In a city that gave birth to Motown, the automotive industry and Eminem, controversy over one of its citizens' once again rears its ugly head. The iconic movie hero that spawned two sequels and a comic book by Dark horse comics and also an animated series in 1988 is making another comeback. Did I forget the live action TV series in the mid nineties?
We all remember the story of Detroit Policeman Alex Murphy who voluntarily transferred from his cushy post in Birmingham to the crime ridden streets of Detroit in the near future. On his first day he and his partner chased a gang of drug dealers back to their lair and he was killed.
Technology had advanced to the point where death was merely a matter of legal debate and profit margins as the evil megacorp OCP decided to buy the city and use a cyborg police force to control the crime in the impoverished metropolis. Murphy in his new Robocop form is the prototype of this new police force.
However , when the human half of this law enforcement machine decides to follow his own mind and over ride his programming, OCP launches another and more powerful totally robotic entity, ED 2000 to replace and kill Murphy.
Well in the real world, a group of sci-fi fan boys and geeks(not unlike Examiner.com) has decided to erect a statue in the Motor City to honor the one of the most famous Sci-fi and Comic books icons to ever come out of the "D."
50,000 dollars was raised in order to create this immortal homage to the flesh and steel representation of law and order. This event was not without controversy though. Many people in a city with the highest unemployment rate in the country felt that the money could have been used for more practical efforts than to erect a statue of a fictional character.
This Examiner has lived in suburbs outside of the city all of his life and this event was one of the few that appealed to the creative spirit of this web reporter. This Examiner has faced difficult financial burdens like unemployment and currently under-employment ,(just barely making a living with a minimal wage job.) However, call me crazy or stupid but due to my fascination with this genre of literature and entertainment, I like the idea and plan on being there on Dedication day.

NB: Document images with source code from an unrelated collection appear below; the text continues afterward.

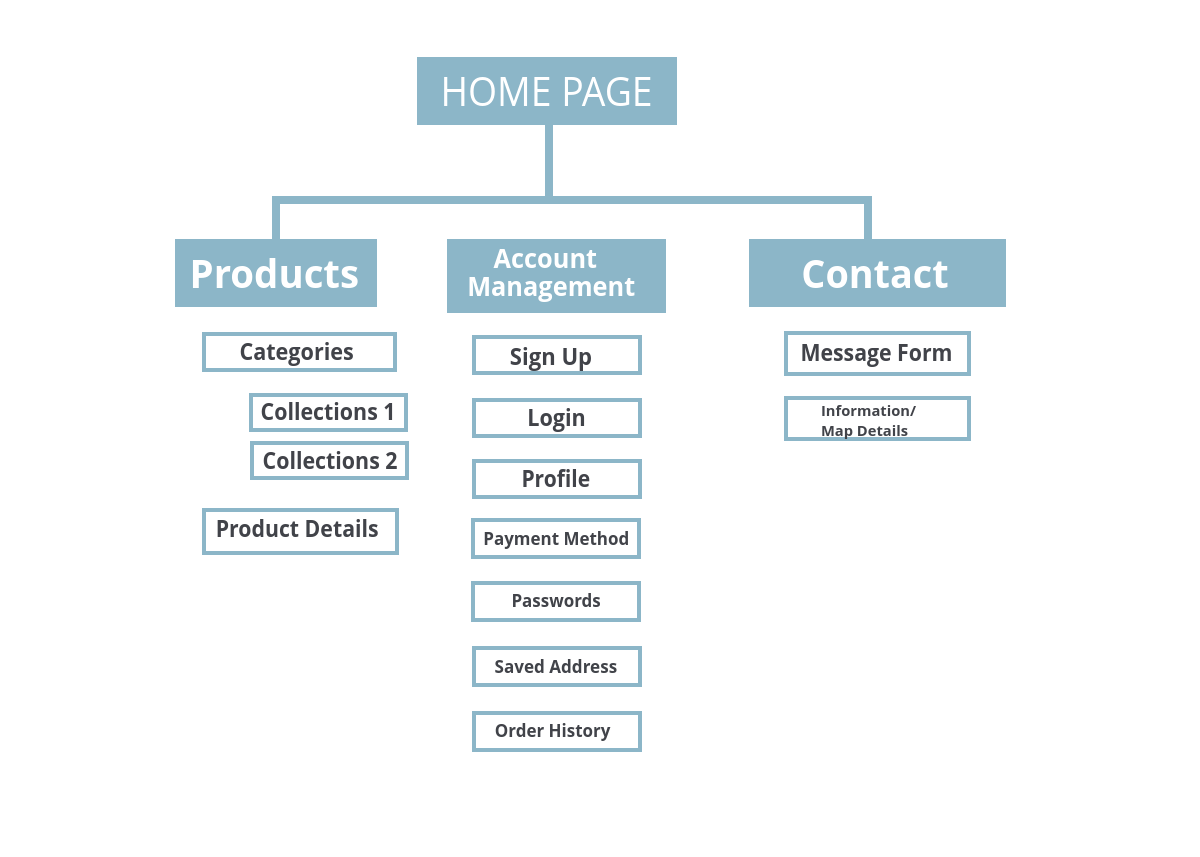
<!DOCTYPE html>
<html lang="en">
<head>
<meta charset="utf-8">
<title>Site map</title>
<style>
:root { --blue: #8cb6c8; --ink: #414349; --paper: #fff; }
* { box-sizing: border-box; margin: 0; padding: 0; }
html, body { width: 1200px; height: 857px; overflow: hidden; background: var(--paper); }
.sitemap { position: relative; width: 1200px; height: 857px; font-family: "Open Sans", "Noto Sans", sans-serif; font-weight: 700; }
.connectors { position: absolute; left: 0; top: 0; fill: none; stroke: var(--blue); stroke-width: 8; }
ul { list-style: none; }
.node { position: absolute; left: var(--x); top: var(--y); width: var(--w); height: var(--h); display: flex; align-items: center; justify-content: center; white-space: nowrap; line-height: 1; }
.label { flex: none; transform: translate(var(--dx, 0px), var(--dy, 0px)) scaleX(var(--fit, .96)); }
.section { background: var(--blue); color: var(--paper); font-size: 40px; }
.home { font-size: 41px; font-weight: 400; }
.two-line { font-size: 26px; line-height: 28px; text-align: center; }
.two-line .line { display: block; }
.two-line .line:first-child { transform: translateX(-6px); }
.page { border: 4px solid var(--blue); color: var(--ink); font-size: 22.5px; }
.small { font-size: 17.5px; }
.note { font-size: 15px; line-height: 20px; }
</style>
</head>
<body>
<main class="sitemap">
  <svg class="connectors" width="1200" height="857" viewBox="0 0 1200 857" aria-hidden="true">
    <path d="M549 120V200M276 242V200H868V242"/>
  </svg>

  <h1 class="node section home" style="--x:417px;--y:57px;--w:260px;--h:68px"><span class="label" style="--dy:-1px;--fit:.91">HOME PAGE</span></h1>

  <section class="products">
    <h2 class="node section" style="--x:175px;--y:239px;--w:202px;--h:68px"><span class="label" style="--dx:-2px">Products</span></h2>
    <ul>
      <li class="node page" style="--x:202px;--y:332px;--w:195px;--h:40px"><span class="label" style="--dx:-3px">Categories</span></li>
      <li class="node page" style="--x:249px;--y:393px;--w:159px;--h:39px"><span class="label" style="--fit:.95">Collections 1</span></li>
      <li class="node page" style="--x:249.5px;--y:441px;--w:159px;--h:39px"><span class="label" style="--dx:1px;--dy:1px;--fit:.95">Collections 2</span></li>
      <li class="node page" style="--x:202px;--y:508px;--w:197px;--h:47px"><span class="label" style="--dx:-3px;--dy:-2px;--fit:.945">Product Details</span></li>
    </ul>
  </section>

  <section class="account">
    <h2 class="node section two-line" style="--x:447px;--y:239px;--w:219px;--h:74px"><span class="label" style="--dx:-5px;--dy:-4px;--fit:.975"><span class="line">Account</span><span class="line">Management</span></span></h2>
    <ul>
      <li class="node page" style="--x:472px;--y:335px;--w:170px;--h:40px"><span class="label" style="--dx:-6px;--dy:2px;--fit:.98">Sign Up</span></li>
      <li class="node page" style="--x:472px;--y:398px;--w:170px;--h:40px"><span class="label">Login</span></li>
      <li class="node page" style="--x:472px;--y:459px;--w:170px;--h:40px"><span class="label" style="--dx:-1px;--fit:.935">Profile</span></li>
      <li class="node page small" style="--x:471px;--y:518px;--w:170px;--h:41px"><span class="label" style="--fit:.97">Payment Method</span></li>
      <li class="node page small" style="--x:471px;--y:581px;--w:170px;--h:41px"><span class="label" style="--dy:-1px;--fit:.97">Passwords</span></li>
      <li class="node page small" style="--x:472px;--y:646px;--w:170px;--h:41px"><span class="label" style="--dx:-1px;--fit:.975">Saved Address</span></li>
      <li class="node page small" style="--x:472px;--y:711px;--w:170px;--h:41px"><span class="label" style="--dx:-4px;--dy:-1px;--fit:.97">Order History</span></li>
    </ul>
  </section>

  <section class="contact">
    <h2 class="node section" style="--x:749px;--y:239px;--w:257px;--h:68px"><span class="label" style="--dx:-3px;--fit:.945">Contact</span></h2>
    <ul>
      <li class="node page" style="--x:784px;--y:331px;--w:187px;--h:45px"><span class="label" style="--dx:-1px;--fit:.945">Message Form</span></li>
      <li class="node page note" style="--x:784px;--y:396px;--w:187px;--h:45px"><span class="label" style="--dx:-9px;--dy:1px;--fit:.98">Information/<br>Map Details</span></li>
    </ul>
  </section>
</main>
</body>
</html>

I'll cover it for Examiner .com and hopefully get an interview with John Leonard, an artist and one of the organizers of the fundraising efforts. "Dead or alive you are coming with me!"